▶ [Required work] Check every line below for the word "start" and copy each one that has it.

(Collected data)
• • • • • • •
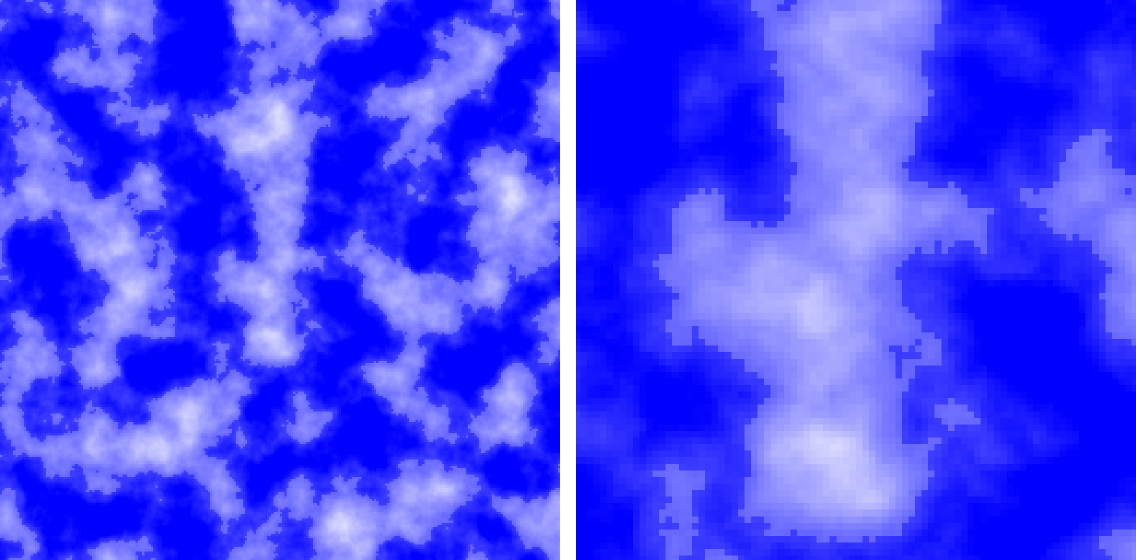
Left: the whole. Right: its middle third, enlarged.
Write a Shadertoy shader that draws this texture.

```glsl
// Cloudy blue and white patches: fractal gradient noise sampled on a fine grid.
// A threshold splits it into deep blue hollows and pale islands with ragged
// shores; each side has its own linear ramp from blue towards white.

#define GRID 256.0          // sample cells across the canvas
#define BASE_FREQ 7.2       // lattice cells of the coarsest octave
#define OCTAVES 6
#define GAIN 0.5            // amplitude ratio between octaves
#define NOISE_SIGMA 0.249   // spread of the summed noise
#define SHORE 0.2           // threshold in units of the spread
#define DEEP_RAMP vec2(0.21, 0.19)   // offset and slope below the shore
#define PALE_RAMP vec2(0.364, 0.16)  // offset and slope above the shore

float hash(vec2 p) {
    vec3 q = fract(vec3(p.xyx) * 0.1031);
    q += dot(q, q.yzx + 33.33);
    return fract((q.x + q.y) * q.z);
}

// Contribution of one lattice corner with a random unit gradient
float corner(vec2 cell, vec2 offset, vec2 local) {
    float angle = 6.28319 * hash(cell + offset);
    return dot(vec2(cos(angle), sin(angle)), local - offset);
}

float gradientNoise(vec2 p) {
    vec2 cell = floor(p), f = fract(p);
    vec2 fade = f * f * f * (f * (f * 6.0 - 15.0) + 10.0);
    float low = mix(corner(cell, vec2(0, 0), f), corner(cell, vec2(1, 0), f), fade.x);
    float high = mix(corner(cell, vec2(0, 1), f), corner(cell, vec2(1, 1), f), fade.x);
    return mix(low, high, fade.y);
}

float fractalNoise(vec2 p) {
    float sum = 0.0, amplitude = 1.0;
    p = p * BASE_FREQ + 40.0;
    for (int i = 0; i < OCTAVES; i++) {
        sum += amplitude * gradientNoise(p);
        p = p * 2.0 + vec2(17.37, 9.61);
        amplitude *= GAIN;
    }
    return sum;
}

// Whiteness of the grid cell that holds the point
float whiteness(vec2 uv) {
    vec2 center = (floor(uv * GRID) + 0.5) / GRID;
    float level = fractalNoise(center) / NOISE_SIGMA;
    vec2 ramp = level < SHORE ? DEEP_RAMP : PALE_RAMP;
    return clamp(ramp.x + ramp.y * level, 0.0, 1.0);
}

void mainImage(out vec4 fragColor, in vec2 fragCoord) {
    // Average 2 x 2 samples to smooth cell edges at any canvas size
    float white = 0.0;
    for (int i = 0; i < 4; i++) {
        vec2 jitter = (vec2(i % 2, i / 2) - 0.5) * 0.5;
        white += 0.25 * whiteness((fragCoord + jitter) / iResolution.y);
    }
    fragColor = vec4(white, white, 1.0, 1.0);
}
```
• • • • • • •
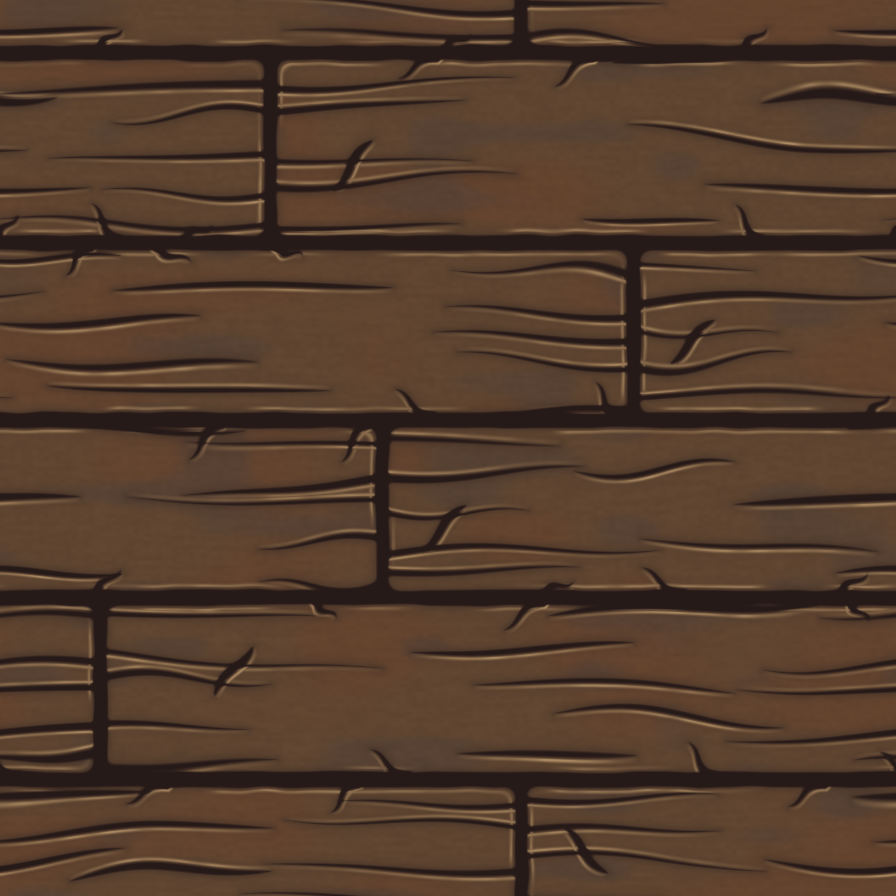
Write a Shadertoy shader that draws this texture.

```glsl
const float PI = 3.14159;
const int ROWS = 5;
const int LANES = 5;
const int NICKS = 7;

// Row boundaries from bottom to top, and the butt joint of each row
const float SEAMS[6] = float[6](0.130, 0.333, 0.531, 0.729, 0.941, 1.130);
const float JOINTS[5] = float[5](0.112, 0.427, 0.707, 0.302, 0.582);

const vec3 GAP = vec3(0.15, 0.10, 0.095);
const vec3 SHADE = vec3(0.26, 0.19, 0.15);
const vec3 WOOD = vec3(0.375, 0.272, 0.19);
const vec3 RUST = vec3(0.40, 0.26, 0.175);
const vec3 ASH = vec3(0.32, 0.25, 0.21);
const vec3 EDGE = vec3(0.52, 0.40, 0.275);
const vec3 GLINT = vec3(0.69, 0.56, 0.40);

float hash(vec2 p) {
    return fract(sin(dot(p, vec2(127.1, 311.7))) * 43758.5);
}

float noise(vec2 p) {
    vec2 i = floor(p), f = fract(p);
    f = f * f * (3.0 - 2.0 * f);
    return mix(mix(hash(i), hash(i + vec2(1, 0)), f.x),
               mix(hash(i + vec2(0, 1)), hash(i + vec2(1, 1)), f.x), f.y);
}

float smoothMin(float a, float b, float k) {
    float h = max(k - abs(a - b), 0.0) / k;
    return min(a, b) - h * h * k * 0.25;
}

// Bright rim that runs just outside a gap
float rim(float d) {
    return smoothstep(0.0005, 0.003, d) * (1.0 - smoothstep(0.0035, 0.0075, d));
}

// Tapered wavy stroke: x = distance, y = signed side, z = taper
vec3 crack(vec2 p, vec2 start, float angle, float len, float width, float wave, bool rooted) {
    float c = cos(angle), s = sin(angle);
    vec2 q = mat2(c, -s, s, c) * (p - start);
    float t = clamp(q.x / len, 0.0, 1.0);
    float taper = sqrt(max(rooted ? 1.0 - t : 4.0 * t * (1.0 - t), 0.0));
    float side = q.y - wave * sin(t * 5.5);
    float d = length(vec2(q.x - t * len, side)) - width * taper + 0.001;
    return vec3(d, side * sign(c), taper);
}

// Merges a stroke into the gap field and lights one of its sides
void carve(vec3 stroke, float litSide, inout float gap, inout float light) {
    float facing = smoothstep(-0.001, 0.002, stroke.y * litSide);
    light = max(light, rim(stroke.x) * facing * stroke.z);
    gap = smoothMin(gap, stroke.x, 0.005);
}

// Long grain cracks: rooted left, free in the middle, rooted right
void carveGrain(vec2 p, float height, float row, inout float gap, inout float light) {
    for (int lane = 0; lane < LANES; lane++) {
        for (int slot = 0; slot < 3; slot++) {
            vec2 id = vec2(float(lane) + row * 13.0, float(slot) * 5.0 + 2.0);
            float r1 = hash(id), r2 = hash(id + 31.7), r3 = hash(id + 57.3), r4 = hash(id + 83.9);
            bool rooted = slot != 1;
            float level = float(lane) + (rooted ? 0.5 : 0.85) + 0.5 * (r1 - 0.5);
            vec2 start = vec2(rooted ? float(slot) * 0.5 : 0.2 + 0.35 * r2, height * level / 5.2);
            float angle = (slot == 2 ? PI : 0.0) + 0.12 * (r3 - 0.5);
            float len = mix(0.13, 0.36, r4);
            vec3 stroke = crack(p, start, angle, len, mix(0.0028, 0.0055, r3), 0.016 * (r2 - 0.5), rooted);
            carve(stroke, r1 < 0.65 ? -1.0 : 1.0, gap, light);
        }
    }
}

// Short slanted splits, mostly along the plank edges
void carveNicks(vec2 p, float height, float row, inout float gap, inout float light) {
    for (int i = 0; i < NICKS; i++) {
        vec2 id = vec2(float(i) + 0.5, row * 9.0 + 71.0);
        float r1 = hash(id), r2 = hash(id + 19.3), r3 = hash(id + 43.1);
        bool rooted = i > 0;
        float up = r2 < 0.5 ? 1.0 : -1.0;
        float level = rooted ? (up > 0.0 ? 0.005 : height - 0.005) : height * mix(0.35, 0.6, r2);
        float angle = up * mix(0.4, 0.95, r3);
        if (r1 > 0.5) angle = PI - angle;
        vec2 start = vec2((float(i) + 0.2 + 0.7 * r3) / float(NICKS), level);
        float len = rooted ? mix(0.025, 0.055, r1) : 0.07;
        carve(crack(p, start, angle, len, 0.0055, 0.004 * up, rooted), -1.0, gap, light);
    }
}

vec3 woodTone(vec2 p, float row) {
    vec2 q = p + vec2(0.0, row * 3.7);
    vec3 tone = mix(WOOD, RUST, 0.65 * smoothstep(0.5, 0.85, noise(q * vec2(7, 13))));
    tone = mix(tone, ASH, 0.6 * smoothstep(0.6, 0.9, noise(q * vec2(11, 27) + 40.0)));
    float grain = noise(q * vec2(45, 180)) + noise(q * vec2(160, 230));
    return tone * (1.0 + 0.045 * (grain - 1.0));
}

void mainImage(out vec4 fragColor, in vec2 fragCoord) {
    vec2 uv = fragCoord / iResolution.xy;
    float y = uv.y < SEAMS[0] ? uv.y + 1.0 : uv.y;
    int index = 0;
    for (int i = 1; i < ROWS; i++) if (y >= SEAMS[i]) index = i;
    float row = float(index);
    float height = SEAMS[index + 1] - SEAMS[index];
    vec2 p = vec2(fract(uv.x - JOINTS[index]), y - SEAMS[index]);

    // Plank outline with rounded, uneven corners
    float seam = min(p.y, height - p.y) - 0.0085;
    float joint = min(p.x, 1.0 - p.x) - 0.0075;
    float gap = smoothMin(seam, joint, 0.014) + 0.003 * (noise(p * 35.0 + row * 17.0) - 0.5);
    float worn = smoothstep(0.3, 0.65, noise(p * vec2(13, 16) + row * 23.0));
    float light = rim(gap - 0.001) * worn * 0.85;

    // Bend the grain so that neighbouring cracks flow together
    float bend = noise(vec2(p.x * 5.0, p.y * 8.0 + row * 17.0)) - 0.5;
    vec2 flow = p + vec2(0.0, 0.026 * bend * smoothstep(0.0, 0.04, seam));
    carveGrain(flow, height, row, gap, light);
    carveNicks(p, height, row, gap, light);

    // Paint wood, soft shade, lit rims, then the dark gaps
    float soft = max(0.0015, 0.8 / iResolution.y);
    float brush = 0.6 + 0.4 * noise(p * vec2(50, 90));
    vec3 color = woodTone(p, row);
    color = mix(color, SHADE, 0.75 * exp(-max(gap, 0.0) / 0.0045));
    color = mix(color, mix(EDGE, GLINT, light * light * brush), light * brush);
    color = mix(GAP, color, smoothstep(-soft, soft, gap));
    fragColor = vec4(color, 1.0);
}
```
• • • • • • •
▶ [Result for this task]
vec3 crack(vec2 p, vec2 start, float angle, float len, float width, float wave, bool rooted) {
    vec2 q = mat2(c, -s, s, c) * (p - start);
            vec2 start = vec2(rooted ? float(slot) * 0.5 : 0.2 + 0.35 * r2, height * level / 5.2);
            vec3 stroke = crack(p, start, angle, len, mix(0.0028, 0.0055, r3), 0.016 * (r2 - 0.5), rooted);
        vec2 start = vec2((float(i) + 0.2 + 0.7 * r3) / float(NICKS), level);
        carve(crack(p, start, angle, len, 0.0055, 0.004 * up, rooted), -1.0, gap, light);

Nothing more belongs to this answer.